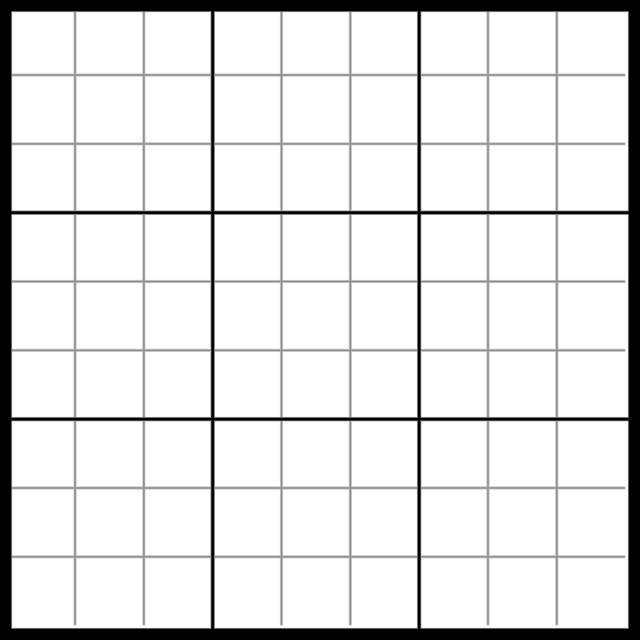
Give the GLSL for this pattern, as a Shadertoy shader.

```glsl
#define CELLS 9.0
#define BLOCK 3.0
#define PITCH 0.10754
#define ORIGIN 0.0097
#define BORDER 0.0182
#define THIN_HALF 0.0018
#define THICK_HALF 0.0027
#define THIN_END 0.977
#define SOFTNESS 0.0018
#define THIN_INK 0.45

// Coverage of a soft edge: 1 where d is negative, 0 where positive.
float cover(float d) {
    float soft = max(SOFTNESS, 0.5 / min(iResolution.x, iResolution.y));
    return 1.0 - smoothstep(-soft, soft, d);
}

// Ink of the parallel lines crossing one axis; along runs down their length.
float ruledLines(float across, float along) {
    float index = clamp(round((across - ORIGIN) / PITCH), 1.0, CELLS - 1.0);
    float dist = abs(across - ORIGIN - index * PITCH);
    bool isThick = mod(index, BLOCK) < 0.5;

    // Thin lines stop just short of the far border.
    float thin = THIN_INK * cover(dist - THIN_HALF) * cover(along - THIN_END);
    return isThick ? cover(dist - THICK_HALF) : thin;
}

void mainImage(out vec4 fragColor, in vec2 fragCoord) {
    // Measure from the upper left corner.
    vec2 p = fragCoord / iResolution.xy;
    p.y = 1.0 - p.y;

    // Grid
    float ink = max(ruledLines(p.x, p.y), ruledLines(p.y, p.x));

    // Outer frame
    vec2 edge = min(p, 1.0 - p);
    ink = max(ink, cover(min(edge.x, edge.y) - BORDER));

    fragColor = vec4(vec3(1.0 - ink), 1.0);
}
```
_ _ _ _ _
*WHAT THE TASK ASKS*. Output every entry above verbatim, but leave out the pictures.

*ANSWER TO THE PROBLEM*.
Give the GLSL for this pattern, as a Shadertoy shader.

```glsl
#define CELLS 9.0
#define BLOCK 3.0
#define PITCH 0.10754
#define ORIGIN 0.0097
#define BORDER 0.0182
#define THIN_HALF 0.0018
#define THICK_HALF 0.0027
#define THIN_END 0.977
#define SOFTNESS 0.0018
#define THIN_INK 0.45

// Coverage of a soft edge: 1 where d is negative, 0 where positive.
float cover(float d) {
    float soft = max(SOFTNESS, 0.5 / min(iResolution.x, iResolution.y));
    return 1.0 - smoothstep(-soft, soft, d);
}

// Ink of the parallel lines crossing one axis; along runs down their length.
float ruledLines(float across, float along) {
    float index = clamp(round((across - ORIGIN) / PITCH), 1.0, CELLS - 1.0);
    float dist = abs(across - ORIGIN - index * PITCH);
    bool isThick = mod(index, BLOCK) < 0.5;

    // Thin lines stop just short of the far border.
    float thin = THIN_INK * cover(dist - THIN_HALF) * cover(along - THIN_END);
    return isThick ? cover(dist - THICK_HALF) : thin;
}

void mainImage(out vec4 fragColor, in vec2 fragCoord) {
    // Measure from the upper left corner.
    vec2 p = fragCoord / iResolution.xy;
    p.y = 1.0 - p.y;

    // Grid
    float ink = max(ruledLines(p.x, p.y), ruledLines(p.y, p.x));

    // Outer frame
    vec2 edge = min(p, 1.0 - p);
    ink = max(ink, cover(min(edge.x, edge.y) - BORDER));

    fragColor = vec4(vec3(1.0 - ink), 1.0);
}
```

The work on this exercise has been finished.